Exercise goal - Review the listing and copy each line that holds the word "home".

Data in this exercise -
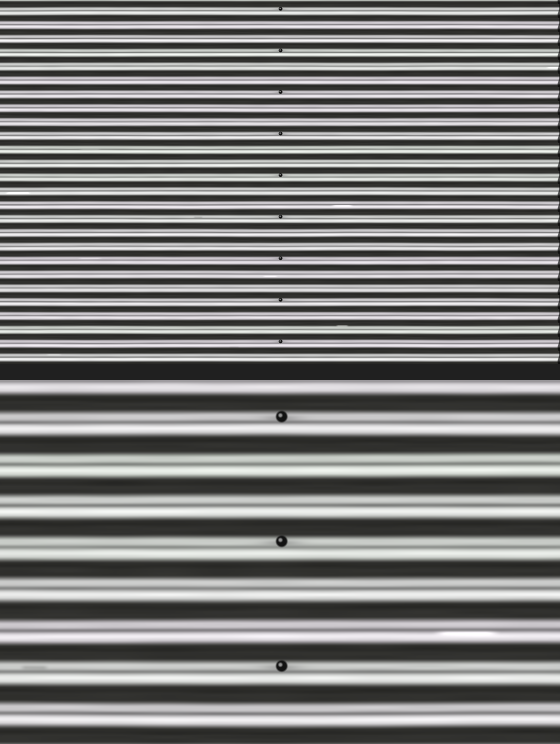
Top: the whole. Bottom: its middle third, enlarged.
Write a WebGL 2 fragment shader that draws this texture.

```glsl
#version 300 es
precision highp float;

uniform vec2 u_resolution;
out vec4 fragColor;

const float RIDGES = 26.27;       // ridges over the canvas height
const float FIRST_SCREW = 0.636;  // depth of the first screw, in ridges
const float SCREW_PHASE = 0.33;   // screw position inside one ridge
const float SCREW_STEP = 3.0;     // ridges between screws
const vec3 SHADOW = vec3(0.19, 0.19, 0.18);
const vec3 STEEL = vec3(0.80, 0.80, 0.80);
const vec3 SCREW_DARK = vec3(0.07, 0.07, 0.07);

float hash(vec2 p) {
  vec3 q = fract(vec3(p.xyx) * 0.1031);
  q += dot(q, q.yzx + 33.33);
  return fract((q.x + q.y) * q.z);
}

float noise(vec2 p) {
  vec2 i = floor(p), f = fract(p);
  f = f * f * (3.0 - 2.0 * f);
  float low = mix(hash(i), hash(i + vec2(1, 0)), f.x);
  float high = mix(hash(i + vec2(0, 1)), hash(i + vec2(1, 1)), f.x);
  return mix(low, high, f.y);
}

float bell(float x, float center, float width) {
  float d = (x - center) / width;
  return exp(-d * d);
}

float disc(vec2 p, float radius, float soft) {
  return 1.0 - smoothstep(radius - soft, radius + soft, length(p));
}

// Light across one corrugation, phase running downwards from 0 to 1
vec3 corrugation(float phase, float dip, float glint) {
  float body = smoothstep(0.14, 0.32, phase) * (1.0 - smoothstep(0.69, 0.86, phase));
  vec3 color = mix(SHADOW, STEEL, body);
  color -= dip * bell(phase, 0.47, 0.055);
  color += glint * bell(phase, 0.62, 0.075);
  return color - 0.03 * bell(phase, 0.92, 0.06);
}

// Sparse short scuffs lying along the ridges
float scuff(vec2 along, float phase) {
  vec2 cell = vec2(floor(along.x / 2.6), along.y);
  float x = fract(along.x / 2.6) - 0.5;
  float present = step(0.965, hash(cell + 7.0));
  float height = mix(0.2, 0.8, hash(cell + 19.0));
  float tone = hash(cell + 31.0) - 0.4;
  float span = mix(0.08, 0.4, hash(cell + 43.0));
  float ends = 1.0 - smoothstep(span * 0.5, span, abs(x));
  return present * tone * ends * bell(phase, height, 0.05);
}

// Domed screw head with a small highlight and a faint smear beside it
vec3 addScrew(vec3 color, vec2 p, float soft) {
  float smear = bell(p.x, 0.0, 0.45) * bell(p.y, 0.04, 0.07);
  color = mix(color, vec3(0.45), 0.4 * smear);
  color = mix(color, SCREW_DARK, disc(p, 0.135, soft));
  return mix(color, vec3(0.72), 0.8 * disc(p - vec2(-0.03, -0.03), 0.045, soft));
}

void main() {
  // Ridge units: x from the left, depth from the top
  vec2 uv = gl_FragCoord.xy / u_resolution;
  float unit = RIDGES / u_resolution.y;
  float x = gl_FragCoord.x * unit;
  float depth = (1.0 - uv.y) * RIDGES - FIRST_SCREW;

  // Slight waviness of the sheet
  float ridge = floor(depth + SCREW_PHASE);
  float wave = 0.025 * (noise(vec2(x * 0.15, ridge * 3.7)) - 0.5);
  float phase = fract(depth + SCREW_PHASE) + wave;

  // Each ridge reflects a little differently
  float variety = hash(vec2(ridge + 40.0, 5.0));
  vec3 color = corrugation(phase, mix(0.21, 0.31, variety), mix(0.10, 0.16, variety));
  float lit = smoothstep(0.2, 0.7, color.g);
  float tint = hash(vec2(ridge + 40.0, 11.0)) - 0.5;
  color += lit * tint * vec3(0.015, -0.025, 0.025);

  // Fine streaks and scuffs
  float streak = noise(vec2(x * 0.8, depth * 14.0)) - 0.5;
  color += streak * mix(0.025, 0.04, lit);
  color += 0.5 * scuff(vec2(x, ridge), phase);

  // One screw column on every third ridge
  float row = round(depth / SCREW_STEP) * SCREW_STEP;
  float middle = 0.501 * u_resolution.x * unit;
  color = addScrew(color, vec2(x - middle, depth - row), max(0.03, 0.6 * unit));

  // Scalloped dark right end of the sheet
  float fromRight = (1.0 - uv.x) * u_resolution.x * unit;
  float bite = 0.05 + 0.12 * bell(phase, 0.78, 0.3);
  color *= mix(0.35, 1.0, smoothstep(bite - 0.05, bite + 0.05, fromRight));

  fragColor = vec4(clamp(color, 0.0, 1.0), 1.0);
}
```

--

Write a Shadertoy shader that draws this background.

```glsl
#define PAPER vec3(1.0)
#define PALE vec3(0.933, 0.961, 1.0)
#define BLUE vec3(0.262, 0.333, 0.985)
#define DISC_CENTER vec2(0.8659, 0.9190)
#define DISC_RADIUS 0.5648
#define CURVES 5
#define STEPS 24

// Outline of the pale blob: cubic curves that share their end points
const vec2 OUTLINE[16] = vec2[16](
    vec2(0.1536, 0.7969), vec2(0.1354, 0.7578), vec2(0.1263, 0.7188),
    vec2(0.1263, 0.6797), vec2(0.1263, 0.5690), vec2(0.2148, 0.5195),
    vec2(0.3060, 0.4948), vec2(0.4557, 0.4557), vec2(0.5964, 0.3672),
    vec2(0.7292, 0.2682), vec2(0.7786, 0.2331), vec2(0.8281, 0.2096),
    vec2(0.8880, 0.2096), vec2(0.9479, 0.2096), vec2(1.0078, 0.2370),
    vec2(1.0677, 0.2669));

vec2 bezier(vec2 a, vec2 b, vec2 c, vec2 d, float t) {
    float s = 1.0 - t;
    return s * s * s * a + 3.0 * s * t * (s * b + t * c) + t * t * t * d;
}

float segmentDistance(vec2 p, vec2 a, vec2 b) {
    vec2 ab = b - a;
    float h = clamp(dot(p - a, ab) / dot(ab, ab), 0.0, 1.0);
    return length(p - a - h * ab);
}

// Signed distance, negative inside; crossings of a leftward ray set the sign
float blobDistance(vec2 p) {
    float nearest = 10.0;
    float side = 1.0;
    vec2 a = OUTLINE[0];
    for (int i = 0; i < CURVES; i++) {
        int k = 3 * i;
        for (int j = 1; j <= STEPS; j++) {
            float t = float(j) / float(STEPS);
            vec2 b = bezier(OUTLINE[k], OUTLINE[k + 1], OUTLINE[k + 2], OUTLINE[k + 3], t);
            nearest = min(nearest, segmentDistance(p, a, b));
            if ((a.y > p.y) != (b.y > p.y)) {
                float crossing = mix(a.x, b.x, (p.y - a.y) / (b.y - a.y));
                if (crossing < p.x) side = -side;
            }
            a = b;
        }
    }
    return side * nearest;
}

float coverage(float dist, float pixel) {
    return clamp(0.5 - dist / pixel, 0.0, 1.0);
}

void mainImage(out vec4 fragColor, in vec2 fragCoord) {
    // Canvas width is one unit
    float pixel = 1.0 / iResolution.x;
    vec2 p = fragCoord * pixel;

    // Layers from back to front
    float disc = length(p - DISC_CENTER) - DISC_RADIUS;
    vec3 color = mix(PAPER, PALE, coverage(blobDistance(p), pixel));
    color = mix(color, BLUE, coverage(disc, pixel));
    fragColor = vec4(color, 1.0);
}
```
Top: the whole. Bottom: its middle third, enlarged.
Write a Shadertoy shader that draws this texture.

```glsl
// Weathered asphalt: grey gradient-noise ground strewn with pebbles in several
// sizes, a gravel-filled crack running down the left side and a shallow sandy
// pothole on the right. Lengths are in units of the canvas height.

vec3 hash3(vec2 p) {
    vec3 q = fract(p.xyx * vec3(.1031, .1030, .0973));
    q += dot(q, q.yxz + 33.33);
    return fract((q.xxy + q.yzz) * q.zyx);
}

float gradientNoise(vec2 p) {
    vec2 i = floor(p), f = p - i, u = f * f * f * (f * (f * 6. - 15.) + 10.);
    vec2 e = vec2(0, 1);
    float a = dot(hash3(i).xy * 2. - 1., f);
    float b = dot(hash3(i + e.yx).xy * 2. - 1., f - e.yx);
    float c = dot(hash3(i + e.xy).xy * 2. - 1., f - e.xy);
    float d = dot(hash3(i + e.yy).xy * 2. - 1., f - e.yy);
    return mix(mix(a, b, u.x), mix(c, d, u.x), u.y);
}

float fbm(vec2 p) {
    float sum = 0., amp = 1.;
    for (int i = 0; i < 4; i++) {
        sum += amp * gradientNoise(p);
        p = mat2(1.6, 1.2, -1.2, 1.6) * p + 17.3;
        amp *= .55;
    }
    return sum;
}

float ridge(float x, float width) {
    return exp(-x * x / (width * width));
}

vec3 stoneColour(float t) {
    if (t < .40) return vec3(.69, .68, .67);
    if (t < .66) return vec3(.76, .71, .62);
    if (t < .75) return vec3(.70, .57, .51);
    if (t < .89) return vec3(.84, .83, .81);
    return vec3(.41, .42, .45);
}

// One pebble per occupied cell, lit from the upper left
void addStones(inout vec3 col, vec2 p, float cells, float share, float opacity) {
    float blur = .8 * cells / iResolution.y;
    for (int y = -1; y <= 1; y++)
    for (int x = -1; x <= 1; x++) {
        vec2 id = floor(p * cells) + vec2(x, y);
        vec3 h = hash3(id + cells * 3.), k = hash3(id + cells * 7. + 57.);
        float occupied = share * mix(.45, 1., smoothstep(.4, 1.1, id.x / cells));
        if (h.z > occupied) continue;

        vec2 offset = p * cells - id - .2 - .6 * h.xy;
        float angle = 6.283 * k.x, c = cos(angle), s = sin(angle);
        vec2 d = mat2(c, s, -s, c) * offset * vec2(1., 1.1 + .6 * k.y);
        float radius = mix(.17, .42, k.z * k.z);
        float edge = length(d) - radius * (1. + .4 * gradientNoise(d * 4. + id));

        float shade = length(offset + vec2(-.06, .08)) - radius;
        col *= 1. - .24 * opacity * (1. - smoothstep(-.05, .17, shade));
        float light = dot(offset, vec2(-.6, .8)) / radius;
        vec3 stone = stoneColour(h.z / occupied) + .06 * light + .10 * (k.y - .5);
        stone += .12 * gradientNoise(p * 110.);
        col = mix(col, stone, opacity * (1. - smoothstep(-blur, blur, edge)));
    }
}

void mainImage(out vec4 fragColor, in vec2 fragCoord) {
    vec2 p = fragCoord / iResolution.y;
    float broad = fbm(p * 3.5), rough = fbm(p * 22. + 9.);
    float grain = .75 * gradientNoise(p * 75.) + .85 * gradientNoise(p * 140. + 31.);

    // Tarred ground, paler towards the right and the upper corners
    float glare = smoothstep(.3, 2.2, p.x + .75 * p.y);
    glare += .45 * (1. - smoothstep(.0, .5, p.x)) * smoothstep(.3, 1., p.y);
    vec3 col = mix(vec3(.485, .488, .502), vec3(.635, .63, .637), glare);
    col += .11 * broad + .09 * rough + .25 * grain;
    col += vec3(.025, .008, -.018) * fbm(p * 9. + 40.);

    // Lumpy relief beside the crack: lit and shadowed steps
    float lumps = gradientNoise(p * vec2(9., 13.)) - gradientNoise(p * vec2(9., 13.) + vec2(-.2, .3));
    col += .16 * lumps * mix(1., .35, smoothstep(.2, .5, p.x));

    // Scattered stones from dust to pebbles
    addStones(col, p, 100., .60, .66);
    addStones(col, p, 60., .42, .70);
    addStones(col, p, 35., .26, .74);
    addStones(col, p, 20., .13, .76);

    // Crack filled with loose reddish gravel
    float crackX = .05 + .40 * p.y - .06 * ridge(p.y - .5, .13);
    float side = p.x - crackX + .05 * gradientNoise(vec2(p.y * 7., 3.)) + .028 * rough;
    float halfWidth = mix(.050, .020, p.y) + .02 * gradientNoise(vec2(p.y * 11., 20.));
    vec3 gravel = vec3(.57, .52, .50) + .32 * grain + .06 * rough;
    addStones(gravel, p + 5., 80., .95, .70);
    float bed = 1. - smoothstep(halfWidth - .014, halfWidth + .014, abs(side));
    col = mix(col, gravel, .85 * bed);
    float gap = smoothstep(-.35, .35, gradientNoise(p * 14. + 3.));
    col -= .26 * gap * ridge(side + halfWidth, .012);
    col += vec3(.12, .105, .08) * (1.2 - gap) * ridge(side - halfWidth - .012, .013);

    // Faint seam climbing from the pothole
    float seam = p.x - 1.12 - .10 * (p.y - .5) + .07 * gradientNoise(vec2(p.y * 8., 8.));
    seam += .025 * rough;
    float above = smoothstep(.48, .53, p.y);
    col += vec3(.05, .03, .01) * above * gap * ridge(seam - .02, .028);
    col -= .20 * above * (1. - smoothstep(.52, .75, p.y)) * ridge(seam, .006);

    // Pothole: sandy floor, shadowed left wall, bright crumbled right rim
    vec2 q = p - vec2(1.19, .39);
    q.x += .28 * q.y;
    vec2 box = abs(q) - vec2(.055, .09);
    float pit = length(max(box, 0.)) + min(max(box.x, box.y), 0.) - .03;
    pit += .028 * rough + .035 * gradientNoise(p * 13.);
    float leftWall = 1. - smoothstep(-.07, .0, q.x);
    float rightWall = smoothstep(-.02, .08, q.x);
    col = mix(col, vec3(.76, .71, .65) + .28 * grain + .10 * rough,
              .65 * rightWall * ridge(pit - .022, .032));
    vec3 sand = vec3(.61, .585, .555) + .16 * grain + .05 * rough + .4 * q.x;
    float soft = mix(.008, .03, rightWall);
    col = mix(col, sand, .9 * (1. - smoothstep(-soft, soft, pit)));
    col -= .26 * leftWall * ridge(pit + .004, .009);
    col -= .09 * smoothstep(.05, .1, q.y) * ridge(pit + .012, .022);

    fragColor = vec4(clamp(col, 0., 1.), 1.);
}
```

...

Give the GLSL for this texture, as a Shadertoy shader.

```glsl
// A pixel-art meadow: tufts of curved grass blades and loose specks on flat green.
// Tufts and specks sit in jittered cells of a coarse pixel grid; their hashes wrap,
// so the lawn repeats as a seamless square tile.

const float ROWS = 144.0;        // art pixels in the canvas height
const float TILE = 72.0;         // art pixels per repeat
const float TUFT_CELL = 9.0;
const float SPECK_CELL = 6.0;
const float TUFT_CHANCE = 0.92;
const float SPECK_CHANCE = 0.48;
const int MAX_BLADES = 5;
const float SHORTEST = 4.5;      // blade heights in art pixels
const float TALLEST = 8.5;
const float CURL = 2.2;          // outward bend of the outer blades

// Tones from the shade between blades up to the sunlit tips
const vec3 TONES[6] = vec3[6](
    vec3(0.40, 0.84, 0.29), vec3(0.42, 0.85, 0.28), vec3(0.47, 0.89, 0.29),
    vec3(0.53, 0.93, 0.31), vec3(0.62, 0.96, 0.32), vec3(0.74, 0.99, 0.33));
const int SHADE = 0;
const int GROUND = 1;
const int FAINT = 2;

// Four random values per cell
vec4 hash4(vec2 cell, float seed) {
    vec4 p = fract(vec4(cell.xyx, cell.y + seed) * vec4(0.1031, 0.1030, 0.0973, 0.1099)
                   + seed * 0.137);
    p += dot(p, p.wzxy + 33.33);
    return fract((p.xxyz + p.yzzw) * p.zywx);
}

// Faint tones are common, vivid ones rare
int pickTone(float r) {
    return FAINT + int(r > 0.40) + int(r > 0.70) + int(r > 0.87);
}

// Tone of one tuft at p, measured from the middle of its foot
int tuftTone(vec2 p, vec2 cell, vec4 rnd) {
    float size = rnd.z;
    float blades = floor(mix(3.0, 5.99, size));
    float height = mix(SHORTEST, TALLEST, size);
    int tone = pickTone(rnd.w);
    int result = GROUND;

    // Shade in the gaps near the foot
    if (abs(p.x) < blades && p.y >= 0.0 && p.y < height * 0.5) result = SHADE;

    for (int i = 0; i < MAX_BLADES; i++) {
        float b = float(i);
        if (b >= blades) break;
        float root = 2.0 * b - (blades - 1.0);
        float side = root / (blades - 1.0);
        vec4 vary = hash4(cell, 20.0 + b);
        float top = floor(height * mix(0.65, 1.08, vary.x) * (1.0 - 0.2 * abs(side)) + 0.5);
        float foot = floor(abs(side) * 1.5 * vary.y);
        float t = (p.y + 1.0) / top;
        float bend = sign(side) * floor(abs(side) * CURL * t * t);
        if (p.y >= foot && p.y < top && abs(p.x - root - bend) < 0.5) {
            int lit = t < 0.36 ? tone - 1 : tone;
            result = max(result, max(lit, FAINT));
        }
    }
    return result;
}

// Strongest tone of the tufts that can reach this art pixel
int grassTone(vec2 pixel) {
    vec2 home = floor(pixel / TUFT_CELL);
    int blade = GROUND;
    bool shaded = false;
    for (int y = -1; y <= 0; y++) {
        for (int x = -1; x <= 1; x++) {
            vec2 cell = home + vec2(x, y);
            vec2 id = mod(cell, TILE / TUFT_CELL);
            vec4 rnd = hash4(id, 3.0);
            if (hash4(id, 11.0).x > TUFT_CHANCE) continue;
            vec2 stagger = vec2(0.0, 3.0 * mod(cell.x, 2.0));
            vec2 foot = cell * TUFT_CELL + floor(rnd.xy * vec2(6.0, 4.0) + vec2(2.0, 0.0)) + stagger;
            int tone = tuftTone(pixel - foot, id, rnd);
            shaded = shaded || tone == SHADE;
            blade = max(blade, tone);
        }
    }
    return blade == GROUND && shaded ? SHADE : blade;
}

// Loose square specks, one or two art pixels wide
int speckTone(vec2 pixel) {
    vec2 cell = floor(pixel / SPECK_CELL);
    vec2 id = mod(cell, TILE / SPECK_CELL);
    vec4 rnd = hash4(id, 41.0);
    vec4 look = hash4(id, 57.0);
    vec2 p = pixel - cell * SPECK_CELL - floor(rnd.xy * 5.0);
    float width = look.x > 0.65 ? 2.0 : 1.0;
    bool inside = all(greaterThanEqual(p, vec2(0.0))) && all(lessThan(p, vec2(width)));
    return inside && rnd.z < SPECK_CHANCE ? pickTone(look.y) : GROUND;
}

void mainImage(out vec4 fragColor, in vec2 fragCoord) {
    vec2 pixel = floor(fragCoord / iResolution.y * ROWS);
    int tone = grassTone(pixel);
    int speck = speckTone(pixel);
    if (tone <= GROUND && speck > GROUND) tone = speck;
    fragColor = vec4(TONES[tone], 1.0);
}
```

Answer to the problem -
    vec2 home = floor(pixel / TUFT_CELL);
            vec2 cell = home + vec2(x, y);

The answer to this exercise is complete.